● **Given information**:
=-=-=

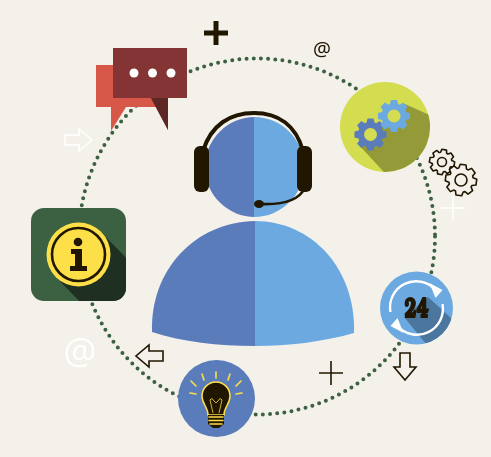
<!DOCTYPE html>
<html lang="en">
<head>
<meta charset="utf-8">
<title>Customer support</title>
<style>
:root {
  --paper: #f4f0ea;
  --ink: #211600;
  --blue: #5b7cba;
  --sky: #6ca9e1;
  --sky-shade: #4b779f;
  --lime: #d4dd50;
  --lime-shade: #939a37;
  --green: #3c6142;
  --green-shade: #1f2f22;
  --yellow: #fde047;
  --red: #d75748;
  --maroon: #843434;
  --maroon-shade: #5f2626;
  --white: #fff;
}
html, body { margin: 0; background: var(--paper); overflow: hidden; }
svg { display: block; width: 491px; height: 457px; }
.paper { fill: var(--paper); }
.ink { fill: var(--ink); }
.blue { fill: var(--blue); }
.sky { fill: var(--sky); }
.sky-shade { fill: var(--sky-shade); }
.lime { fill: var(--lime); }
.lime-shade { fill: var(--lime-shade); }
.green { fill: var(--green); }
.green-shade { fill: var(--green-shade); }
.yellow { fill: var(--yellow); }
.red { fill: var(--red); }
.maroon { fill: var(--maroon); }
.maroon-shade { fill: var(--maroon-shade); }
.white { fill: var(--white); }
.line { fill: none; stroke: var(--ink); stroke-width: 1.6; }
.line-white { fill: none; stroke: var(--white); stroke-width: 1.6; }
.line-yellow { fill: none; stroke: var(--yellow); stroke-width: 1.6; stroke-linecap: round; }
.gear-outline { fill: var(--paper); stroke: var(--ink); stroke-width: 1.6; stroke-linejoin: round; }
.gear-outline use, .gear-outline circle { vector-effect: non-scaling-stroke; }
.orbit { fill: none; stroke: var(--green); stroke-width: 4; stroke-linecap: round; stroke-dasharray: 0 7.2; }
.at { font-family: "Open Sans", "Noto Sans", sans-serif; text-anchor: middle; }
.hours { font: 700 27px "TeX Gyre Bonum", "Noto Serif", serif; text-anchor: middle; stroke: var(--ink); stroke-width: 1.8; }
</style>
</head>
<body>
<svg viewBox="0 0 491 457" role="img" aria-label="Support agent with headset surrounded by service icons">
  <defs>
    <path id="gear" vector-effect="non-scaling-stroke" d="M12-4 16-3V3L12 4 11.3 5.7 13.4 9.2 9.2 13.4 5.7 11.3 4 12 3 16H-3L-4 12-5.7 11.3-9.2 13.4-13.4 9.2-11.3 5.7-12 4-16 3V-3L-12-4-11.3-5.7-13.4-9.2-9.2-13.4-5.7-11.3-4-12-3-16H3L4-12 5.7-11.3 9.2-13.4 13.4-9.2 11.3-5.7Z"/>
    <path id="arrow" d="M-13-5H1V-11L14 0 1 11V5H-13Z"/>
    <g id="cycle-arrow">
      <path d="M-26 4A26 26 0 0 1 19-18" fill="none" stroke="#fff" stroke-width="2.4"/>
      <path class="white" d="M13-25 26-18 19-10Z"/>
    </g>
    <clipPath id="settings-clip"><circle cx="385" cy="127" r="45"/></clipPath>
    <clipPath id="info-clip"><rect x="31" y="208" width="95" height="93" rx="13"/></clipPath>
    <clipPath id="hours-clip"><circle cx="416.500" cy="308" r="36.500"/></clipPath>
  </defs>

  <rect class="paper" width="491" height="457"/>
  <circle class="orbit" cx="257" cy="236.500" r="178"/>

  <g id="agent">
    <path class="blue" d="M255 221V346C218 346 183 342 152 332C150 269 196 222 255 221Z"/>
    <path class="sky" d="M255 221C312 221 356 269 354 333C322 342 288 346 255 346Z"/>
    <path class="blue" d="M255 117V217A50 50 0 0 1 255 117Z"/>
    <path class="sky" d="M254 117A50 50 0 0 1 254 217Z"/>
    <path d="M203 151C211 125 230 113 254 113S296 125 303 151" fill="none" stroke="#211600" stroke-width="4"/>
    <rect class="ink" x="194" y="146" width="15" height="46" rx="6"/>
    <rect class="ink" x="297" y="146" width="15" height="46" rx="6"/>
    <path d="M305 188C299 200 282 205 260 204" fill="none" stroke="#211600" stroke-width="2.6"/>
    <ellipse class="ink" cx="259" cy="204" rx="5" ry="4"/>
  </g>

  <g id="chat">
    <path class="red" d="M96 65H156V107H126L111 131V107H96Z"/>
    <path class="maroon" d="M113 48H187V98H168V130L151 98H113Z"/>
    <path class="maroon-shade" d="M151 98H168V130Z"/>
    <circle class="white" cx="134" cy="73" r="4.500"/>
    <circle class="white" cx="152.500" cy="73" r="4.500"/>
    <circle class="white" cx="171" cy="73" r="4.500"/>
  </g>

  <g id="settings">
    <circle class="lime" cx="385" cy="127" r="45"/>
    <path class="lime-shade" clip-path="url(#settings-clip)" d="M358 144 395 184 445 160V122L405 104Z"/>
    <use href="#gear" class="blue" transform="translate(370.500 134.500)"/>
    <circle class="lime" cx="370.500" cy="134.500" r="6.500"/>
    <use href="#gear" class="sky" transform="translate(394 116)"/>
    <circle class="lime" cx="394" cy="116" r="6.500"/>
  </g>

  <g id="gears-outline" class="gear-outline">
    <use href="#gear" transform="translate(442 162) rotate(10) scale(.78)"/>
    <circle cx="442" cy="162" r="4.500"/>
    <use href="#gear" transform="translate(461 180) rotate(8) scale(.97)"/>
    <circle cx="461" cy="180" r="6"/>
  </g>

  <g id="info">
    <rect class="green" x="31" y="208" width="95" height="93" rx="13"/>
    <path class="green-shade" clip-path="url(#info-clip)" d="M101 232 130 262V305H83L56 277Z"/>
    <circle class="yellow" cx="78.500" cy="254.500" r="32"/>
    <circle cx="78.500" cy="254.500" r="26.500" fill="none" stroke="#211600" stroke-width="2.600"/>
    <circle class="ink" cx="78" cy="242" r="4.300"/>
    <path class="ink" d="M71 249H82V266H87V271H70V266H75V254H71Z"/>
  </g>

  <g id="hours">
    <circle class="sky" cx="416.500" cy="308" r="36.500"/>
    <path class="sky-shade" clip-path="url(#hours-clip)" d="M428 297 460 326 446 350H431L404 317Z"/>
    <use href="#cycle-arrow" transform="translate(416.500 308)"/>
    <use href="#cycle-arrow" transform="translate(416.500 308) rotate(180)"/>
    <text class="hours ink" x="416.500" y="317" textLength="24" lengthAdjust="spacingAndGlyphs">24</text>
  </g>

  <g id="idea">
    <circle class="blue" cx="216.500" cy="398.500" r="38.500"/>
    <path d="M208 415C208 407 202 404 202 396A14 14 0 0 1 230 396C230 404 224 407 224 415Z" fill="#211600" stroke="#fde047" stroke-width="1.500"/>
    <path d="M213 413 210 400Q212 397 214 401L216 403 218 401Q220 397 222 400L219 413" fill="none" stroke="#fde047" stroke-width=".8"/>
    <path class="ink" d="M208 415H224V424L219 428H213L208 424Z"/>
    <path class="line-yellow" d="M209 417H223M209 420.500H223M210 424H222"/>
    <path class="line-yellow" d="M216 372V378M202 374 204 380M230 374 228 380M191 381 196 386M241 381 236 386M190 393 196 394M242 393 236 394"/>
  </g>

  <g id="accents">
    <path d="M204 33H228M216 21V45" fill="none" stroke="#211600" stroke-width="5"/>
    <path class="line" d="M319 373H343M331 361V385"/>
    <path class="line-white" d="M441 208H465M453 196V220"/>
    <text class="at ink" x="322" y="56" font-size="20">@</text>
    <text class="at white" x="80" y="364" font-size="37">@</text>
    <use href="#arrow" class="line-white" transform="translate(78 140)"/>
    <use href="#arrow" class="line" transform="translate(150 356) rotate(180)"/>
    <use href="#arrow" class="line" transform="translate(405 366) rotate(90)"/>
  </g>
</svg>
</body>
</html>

=-=-=

● **Directions**: Show the lines of the records above that mention "gear".

● **Exercise solution**:
.gear-outline { fill: var(--paper); stroke: var(--ink); stroke-width: 1.6; stroke-linejoin: round; }
.gear-outline use, .gear-outline circle { vector-effect: non-scaling-stroke; }
    <path id="gear" vector-effect="non-scaling-stroke" d="M12-4 16-3V3L12 4 11.3 5.7 13.4 9.2 9.2 13.4 5.7 11.3 4 12 3 16H-3L-4 12-5.7 11.3-9.2 13.4-13.4 9.2-11.3 5.7-12 4-16 3V-3L-12-4-11.3-5.7-13.4-9.2-9.2-13.4-5.7-11.3-4-12-3-16H3L4-12 5.7-11.3 9.2-13.4 13.4-9.2 11.3-5.7Z"/>
    <use href="#gear" class="blue" transform="translate(370.500 134.500)"/>
    <use href="#gear" class="sky" transform="translate(394 116)"/>
  <g id="gears-outline" class="gear-outline">
    <use href="#gear" transform="translate(442 162) rotate(10) scale(.78)"/>
    <use href="#gear" transform="translate(461 180) rotate(8) scale(.97)"/>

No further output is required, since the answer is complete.